Finding My Identity through Music

By Adeline Wheeler



Choosing whether to get involved with the arts in 6th grade has been one of the decisions that has changed my life’s trajectory. I’m sure I’m not alone in this statement. Throughout the rest of my middle and high school years playing the flute has given me a reason to come to school, shown me how to work as and for a team, and introduced me to some of my greatest friends.


Early Years Many years ago when I decided on the flute, it didn’t feel like much of a decision. Playing it felt pretty natural, and I thoroughly enjoyed practicing and learning how to play. I also felt like I fit in with the other students who were learning. After feeling left out for not playing a sport for most of my life, I finally had a hobby to tell people about myself. I got more involved in music by taking private lessons and joining pretty much any group in high school that included flute. I always felt a sense of belonging within the music department, metaphorically with the people and philosophies, and physically within the school building. I was a part of honor bands, specifically Columbus Youth Symphonic Band, which rehearsed weekly, and where I met many new people from all around Columbus that I had so much in common with. A lot of my academic and social time was spent practicing or with music people.


Moving to College When transitioning into college, I knew I didn’t want to give up this community. I started as a double major of Accounting and Flute Performance. I enjoyed continuing to improve at the flute, but I knew the other music classes were not what I would use during my career. Additionally, splitting my time between two disciplines didn’t allow me to really feel like I belonged in either.


Changing Direction I decided that I would change my flute performance major to a co-major in Arts Management to continue my studies of music, but in a different aspect. This was an incredibly difficult decision because I knew this would take away the academic pressure to practice flute and that I would inevitably lose a lot of skill that I had crafted for so many years. What I didn’t realize would be even harder, was to lose the sense of identity I had gained through playing flute. I no longer have communities where everyone enjoys playing music in common. I feel like I no longer can answer “I play the flute” to common questions such as “What’s a fun fact about you?” or “What do you like to do in your free time?” because I don’t practice as seriously and as often as I used to.


Finding Balance I am currently finding a balance between academics and my hobby of playing the flute, along with my newfound interest in the music industry. My interest has been nurtured by the classes I have taken such as: Intro to Arts Management, Intro to Music Business, and Arts Marketing. Exploring these different aspects introduce me to insight on how the industry operates. The projects I have worked on such as research projects on Girls Write Nashville and Taylor Swift, as well as helping program and market the Electric Roots Festival excite me. I am inspired to dig deeper into these topics and themes within the industry to create meaningful change. Through these classes, I am also finding people within the Arts Management co-major who share common interests and communities like the ones I found within the band. But mainly, to fill this missing piece of identity, I am working introspectively to realize that my identity as a human is continuous and ever changing.

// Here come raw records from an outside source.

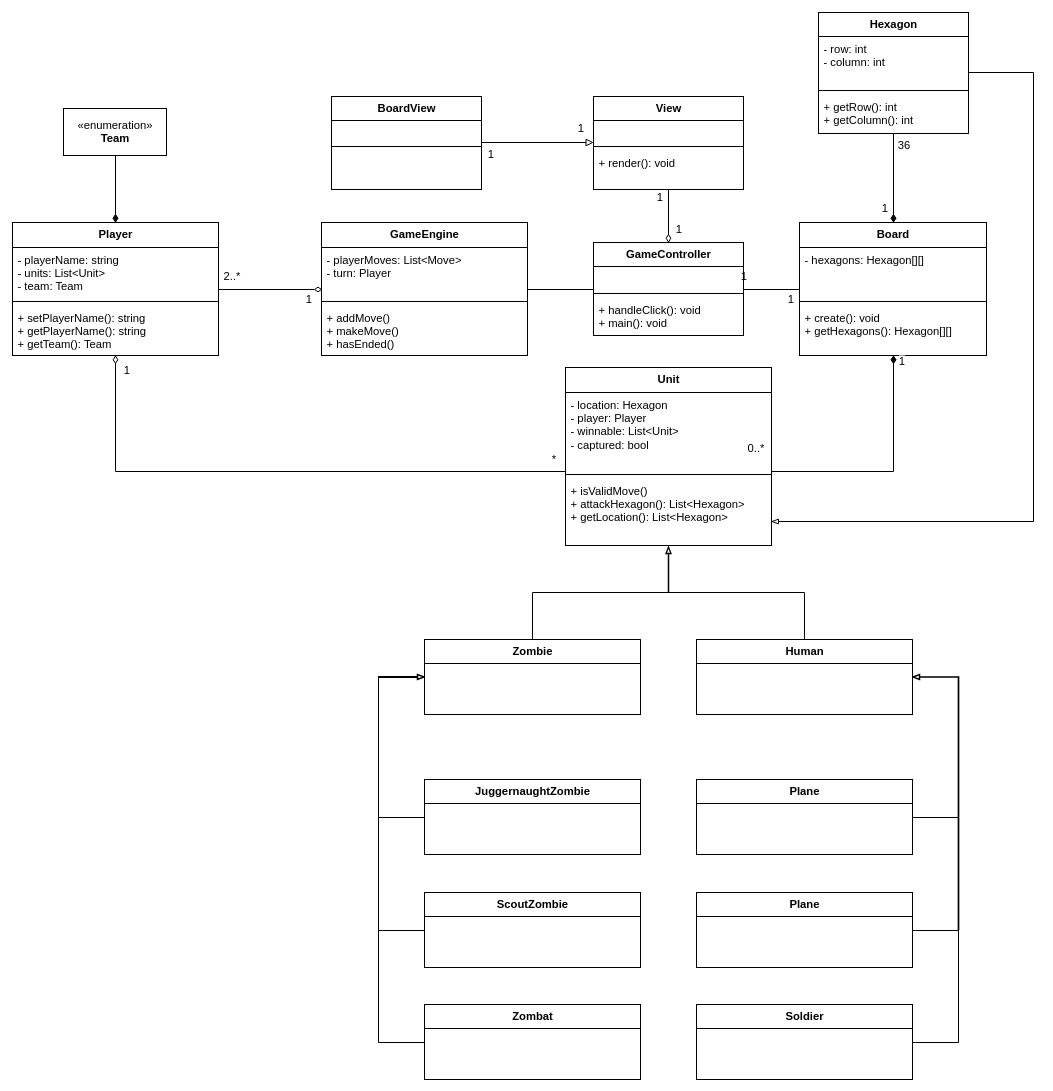
<!DOCTYPE html>
<html lang="en">
<head>
<meta charset="utf-8">
<title>Class diagram</title>
<style>
:root { --ink: #000; --paper: #fff; }
* { box-sizing: border-box; margin: 0; padding: 0; }
html, body { width: 1053px; height: 1091px; overflow: hidden; background: var(--paper); }
.diagram { position: relative; width: 1053px; height: 1091px; overflow: hidden; color: var(--ink); font: 11.25px/13.2px "Liberation Sans", Arial, sans-serif; }
.connectors { position: absolute; left: 0; top: 0; }
.class { position: absolute; left: var(--x); top: var(--y); width: var(--w); height: var(--h); display: flex; flex-direction: column; background: var(--paper); border: 1px solid var(--ink); }
.class h2 { flex: none; height: var(--head, 24px); display: flex; align-items: center; justify-content: center; font-size: 11.25px; font-weight: 700; border-bottom: 1px solid var(--ink); }
.class ul { list-style: none; white-space: nowrap; padding-left: 4.5px; }
.attributes { flex: none; height: var(--attr, 54px); padding-top: 6px; border-bottom: 1px solid var(--ink); }
.methods { padding-top: 9.5px; }
.enumeration { align-items: center; justify-content: center; }
.enumeration h2 { height: auto; border: 0; }
.wide { --w: 207px; --h: 134px; --head: 25px; }
.small { --w: 151px; --h: 94px; --attr: 26px; }
.leaf { --w: 217px; --h: 76px; }
.zombies { --x: 424px; }
.humans { --x: 696px; }
.count { position: absolute; left: var(--x); top: var(--y); transform: translate(-50%, -50%); white-space: nowrap; }
.masked { background: var(--paper); }
</style>
</head>
<body>
<main class="diagram">
  <svg class="connectors" width="1053" height="1091" viewBox="0 0 1053 1091" fill="none" stroke="#000" aria-hidden="true">
    <g class="lines">
      <path d="M115.5 155V215"/>
      <path d="M218 289.500H315"/>
      <path d="M528 289.500H593"/>
      <path d="M743 289.500H799"/>
      <path d="M481 142.500H586"/>
      <path d="M668.500 189V235"/>
      <path d="M893.500 133V215"/>
      <path d="M115.500 363V471.500H565"/>
      <path d="M771 471.500H893.500V363"/>
      <path d="M968 72.500H1033.500V521.500H779"/>
      <path d="M532.500 639V592.500H804.500V639"/>
      <path d="M668.500 592V553" stroke-width="1.500"/>
      <path d="M424 1042.500H378.500V677M424 930.500H378M424 817.500H378"/>
      <path d="M378 677H417" stroke-width="2"/>
      <path d="M912 1042.500H958.500V677M912 930.500H958M912 817.500H958"/>
      <path d="M919 677H958.500V930" stroke-width="1.700"/>
    </g>
    <g class="compositions" fill="#000">
      <path d="M115.500 214.500l2.500 3.800-2.500 3.700-2.500-3.700z"/>
      <path d="M893.500 214.500l2.500 3.800-2.500 3.700-2.500-3.700z"/>
      <path d="M893.500 356l2.500 3.700-2.500 3.800-2.500-3.800z"/>
    </g>
    <g class="aggregations" fill="#fff">
      <path d="M314.500 289.500l3.500-2.300 3.500 2.300-3.500 2.300z"/>
      <path d="M668.500 234.500l2.300 3.700-2.300 3.800-2.300-3.800z"/>
      <path d="M115.500 356l2.300 3.700-2.300 3.800-2.300-3.800z"/>
    </g>
    <g class="generalizations" fill="#fff">
      <path d="M592.500 142.500l-6.500-3.300v6.600z"/>
      <path d="M772 521.500l6.500-2.300v4.600z"/>
      <path d="M668.500 547l2.500 6.500h-5z" stroke-width="1.300"/>
      <path d="M424 677l-6.500-2.400v4.800z" stroke-width="1.500"/>
      <path d="M913 677l6.500-2.400v4.800z" stroke-width="1.500"/>
    </g>
  </svg>

  <section class="class" style="--x:818px;--y:12px;--w:151px;--h:122px">
    <h2>Hexagon</h2>
    <ul class="attributes"><li>- row: int</li><li>- column: int</li></ul>
    <ul class="methods"><li>+ getRow(): int</li><li>+ getColumn(): int</li></ul>
  </section>

  <section class="class enumeration" style="--x:63px;--y:108px;--w:104px;--h:48px">
    <p>«enumeration»</p>
    <h2>Team</h2>
  </section>

  <section class="class small" style="--x:331px;--y:96px">
    <h2>BoardView</h2>
    <ul class="attributes"></ul>
    <ul class="methods"></ul>
  </section>

  <section class="class small" style="--x:593px;--y:96px">
    <h2>View</h2>
    <ul class="attributes"></ul>
    <ul class="methods"><li>+ render(): void</li></ul>
  </section>

  <section class="class wide" style="--x:12px;--y:222px">
    <h2>Player</h2>
    <ul class="attributes"><li>- playerName: string</li><li>- units: List&lt;Unit&gt;</li><li>- team: Team</li></ul>
    <ul class="methods"><li>+ setPlayerName(): string</li><li>+ getPlayerName(): string</li><li>+ getTeam(): Team</li></ul>
  </section>

  <section class="class wide" style="--x:321px;--y:222px">
    <h2>GameEngine</h2>
    <ul class="attributes"><li>- playerMoves: List&lt;Move&gt;</li><li>- turn: Player</li></ul>
    <ul class="methods"><li>+ addMove()</li><li>+ makeMove()</li><li>+ hasEnded()</li></ul>
  </section>

  <section class="class small" style="--x:593px;--y:242px;--attr:27px">
    <h2>GameController</h2>
    <ul class="attributes"></ul>
    <ul class="methods"><li>+ handleClick(): void</li><li>+ main(): void</li></ul>
  </section>

  <section class="class wide" style="--x:799px;--y:222px;--w:188px">
    <h2>Board</h2>
    <ul class="attributes"><li>- hexagons: Hexagon[][]</li></ul>
    <ul class="methods"><li>+ create(): void</li><li>+ getHexagons(): Hexagon[][]</li></ul>
  </section>

  <section class="class wide" style="--x:565px;--y:367px;--h:179px;--attr:82px">
    <h2>Unit</h2>
    <ul class="attributes"><li>- location: Hexagon</li><li>- player: Player</li><li>- winnable: List&lt;Unit&gt;</li><li>- captured: bool</li></ul>
    <ul class="methods"><li>+ isValidMove()</li><li>+ attackHexagon(): List&lt;Hexagon&gt;</li><li>+ getLocation(): List&lt;Hexagon&gt;</li></ul>
  </section>

  <section class="class leaf zombies" style="--y:639px"><h2>Zombie</h2></section>
  <section class="class leaf zombies" style="--y:779px"><h2>JuggernaughtZombie</h2></section>
  <section class="class leaf zombies" style="--y:892px"><h2>ScoutZombie</h2></section>
  <section class="class leaf zombies" style="--y:1004px"><h2>Zombat</h2></section>

  <section class="class leaf humans" style="--y:639px"><h2>Human</h2></section>
  <section class="class leaf humans" style="--y:779px"><h2>Plane</h2></section>
  <section class="class leaf humans" style="--y:892px"><h2>Plane</h2></section>
  <section class="class leaf humans" style="--y:1004px"><h2>Soldier</h2></section>

  <span class="count" style="--x:491px;--y:155px">1</span>
  <span class="count" style="--x:581px;--y:129px">1</span>
  <span class="count" style="--x:660px;--y:198px">1</span>
  <span class="count" style="--x:679px;--y:230px">1</span>
  <span class="count" style="--x:904px;--y:146px">36</span>
  <span class="count" style="--x:885px;--y:209px">1</span>
  <span class="count" style="--x:232px;--y:277px">2..*</span>
  <span class="count" style="--x:309px;--y:300px">1</span>
  <span class="count" style="--x:744px;--y:277px">1</span>
  <span class="count" style="--x:791px;--y:300px">1</span>
  <span class="count" style="--x:127px;--y:371px">1</span>
  <span class="count" style="--x:554px;--y:460px">*</span>
  <span class="count" style="--x:756px;--y:449px">0..*</span>
  <span class="count masked" style="--x:902px;--y:362px">1</span>
</main>
</body>
</html>
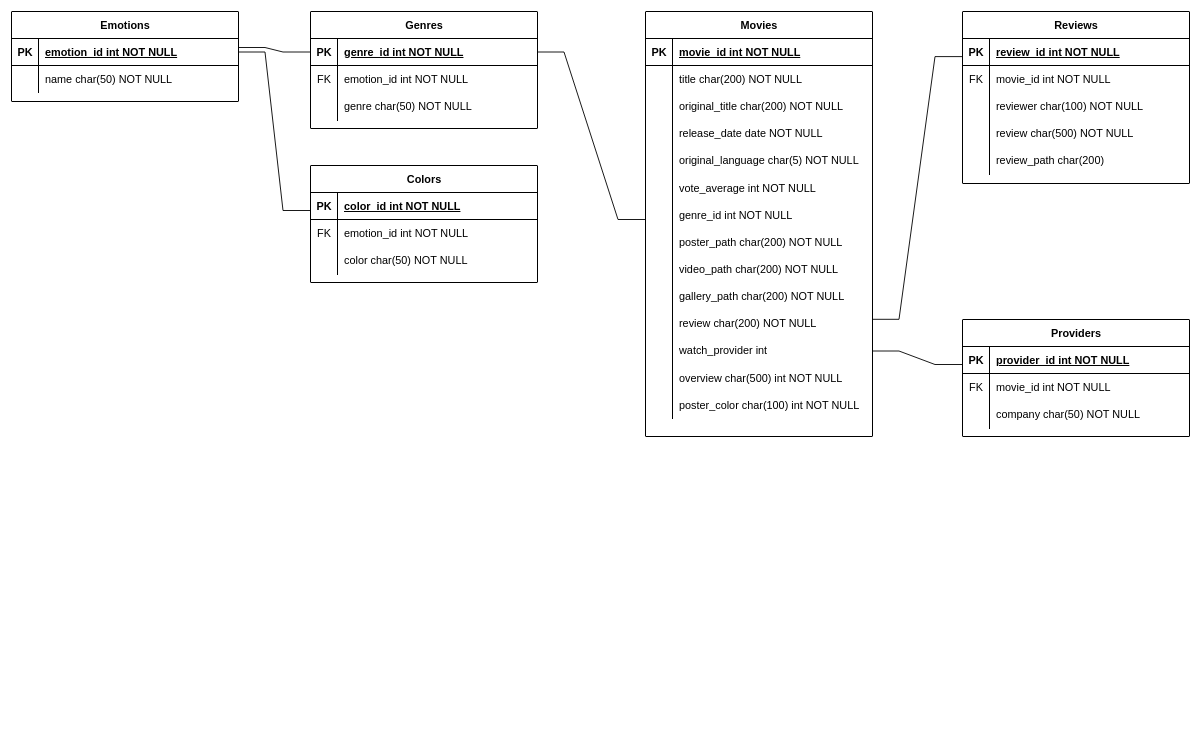
<!DOCTYPE html>
<html lang="en">
<head>
<meta charset="utf-8">
<title>Movie database entity diagram</title>
<style>
:root { --ink: #000; --paper: #fff; --row: 27.17px; }
* { box-sizing: border-box; margin: 0; padding: 0; }
html, body { width: 1200px; height: 729px; overflow: hidden; background: var(--paper); }
.diagram { position: relative; width: 1200px; height: 729px; color: var(--ink); font: 10.87px/13px "Liberation Sans", Arial, sans-serif; }
.relations { position: absolute; inset: 0; fill: none; stroke: var(--ink); stroke-width: 0.9; }
.entity { position: absolute; width: 228px; background: var(--paper); border: 1px solid var(--ink); border-radius: 1px; }
.entity h2 { display: flex; align-items: center; justify-content: center; height: var(--row); border-bottom: 1px solid var(--ink); font-size: inherit; font-weight: 700; }
.fields { list-style: none; }
.fields li { display: grid; grid-template-columns: 27px 1fr; height: var(--row); white-space: nowrap; }
.fields span { display: flex; align-items: center; padding-bottom: 1px; }
.key { justify-content: center; border-right: 1px solid var(--ink); }
.field { padding-left: 6px; }
.fields .primary { border-bottom: 1px solid var(--ink); font-weight: 700; }
.primary span { padding-bottom: 0; }
.primary .field { text-decoration: underline; }
#emotions { left: 11px; top: 11px; height: 91px; }
#genres { left: 310px; top: 11px; height: 118px; }
#colors { left: 310px; top: 165px; height: 118px; }
#movies { left: 645px; top: 11px; height: 426px; }
#reviews { left: 962px; top: 11px; height: 173px; }
#providers { left: 962px; top: 319px; height: 118px; }
</style>
</head>
<body>
<main class="diagram">
  <svg class="relations" width="1200" height="729" viewBox="0 0 1200 729" aria-hidden="true">
    <polyline points="238,47.5 265,47.5 283,52 310,52"/>
    <polyline points="238,52 265,52 283,210.5 310,210.5"/>
    <polyline points="537,52 564,52 618,219.5 645,219.5"/>
    <polyline points="872,319.3 899,319.3 935,56.6 962,56.6"/>
    <polyline points="872,351 899,351 935,364.5 962,364.5"/>
  </svg>

  <section class="entity" id="emotions">
    <h2>Emotions</h2>
    <ul class="fields">
      <li class="primary"><span class="key">PK</span><span class="field">emotion_id int NOT NULL</span></li>
      <li><span class="key"></span><span class="field">name char(50) NOT NULL</span></li>
    </ul>
  </section>

  <section class="entity" id="genres">
    <h2>Genres</h2>
    <ul class="fields">
      <li class="primary"><span class="key">PK</span><span class="field">genre_id int NOT NULL</span></li>
      <li><span class="key">FK</span><span class="field">emotion_id int NOT NULL</span></li>
      <li><span class="key"></span><span class="field">genre char(50) NOT NULL</span></li>
    </ul>
  </section>

  <section class="entity" id="colors">
    <h2>Colors</h2>
    <ul class="fields">
      <li class="primary"><span class="key">PK</span><span class="field">color_id int NOT NULL</span></li>
      <li><span class="key">FK</span><span class="field">emotion_id int NOT NULL</span></li>
      <li><span class="key"></span><span class="field">color char(50) NOT NULL</span></li>
    </ul>
  </section>

  <section class="entity" id="movies">
    <h2>Movies</h2>
    <ul class="fields">
      <li class="primary"><span class="key">PK</span><span class="field">movie_id int NOT NULL</span></li>
      <li><span class="key"></span><span class="field">title char(200) NOT NULL</span></li>
      <li><span class="key"></span><span class="field">original_title char(200) NOT NULL</span></li>
      <li><span class="key"></span><span class="field">release_date date NOT NULL</span></li>
      <li><span class="key"></span><span class="field">original_language char(5) NOT NULL</span></li>
      <li><span class="key"></span><span class="field">vote_average int NOT NULL</span></li>
      <li><span class="key"></span><span class="field">genre_id int NOT NULL</span></li>
      <li><span class="key"></span><span class="field">poster_path char(200) NOT NULL</span></li>
      <li><span class="key"></span><span class="field">video_path char(200) NOT NULL</span></li>
      <li><span class="key"></span><span class="field">gallery_path char(200) NOT NULL</span></li>
      <li><span class="key"></span><span class="field">review char(200) NOT NULL</span></li>
      <li><span class="key"></span><span class="field">watch_provider int</span></li>
      <li><span class="key"></span><span class="field">overview char(500) int NOT NULL</span></li>
      <li><span class="key"></span><span class="field">poster_color char(100) int NOT NULL</span></li>
    </ul>
  </section>

  <section class="entity" id="reviews">
    <h2>Reviews</h2>
    <ul class="fields">
      <li class="primary"><span class="key">PK</span><span class="field">review_id int NOT NULL</span></li>
      <li><span class="key">FK</span><span class="field">movie_id int NOT NULL</span></li>
      <li><span class="key"></span><span class="field">reviewer char(100) NOT NULL</span></li>
      <li><span class="key"></span><span class="field">review char(500) NOT NULL</span></li>
      <li><span class="key"></span><span class="field">review_path char(200)</span></li>
    </ul>
  </section>

  <section class="entity" id="providers">
    <h2>Providers</h2>
    <ul class="fields">
      <li class="primary"><span class="key">PK</span><span class="field">provider_id int NOT NULL</span></li>
      <li><span class="key">FK</span><span class="field">movie_id int NOT NULL</span></li>
      <li><span class="key"></span><span class="field">company char(50) NOT NULL</span></li>
    </ul>
  </section>
</main>
</body>
</html>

I am not a flute player one day because I played the flute, and I am not only a student the next day because I didn’t. Different ways I spend my time all contribute to define me, and different stages in my life will naturally have different focuses.





Adeline Wheeler is a sophomore Accountancy major and Arts Management co-major. She is interested in adding ‘reason behind the numbers’ as an accountant in the music industry. Currently, she is gaining experience as well as meeting musicians by serving as treasurer for High Street Records- a student run record label on campus.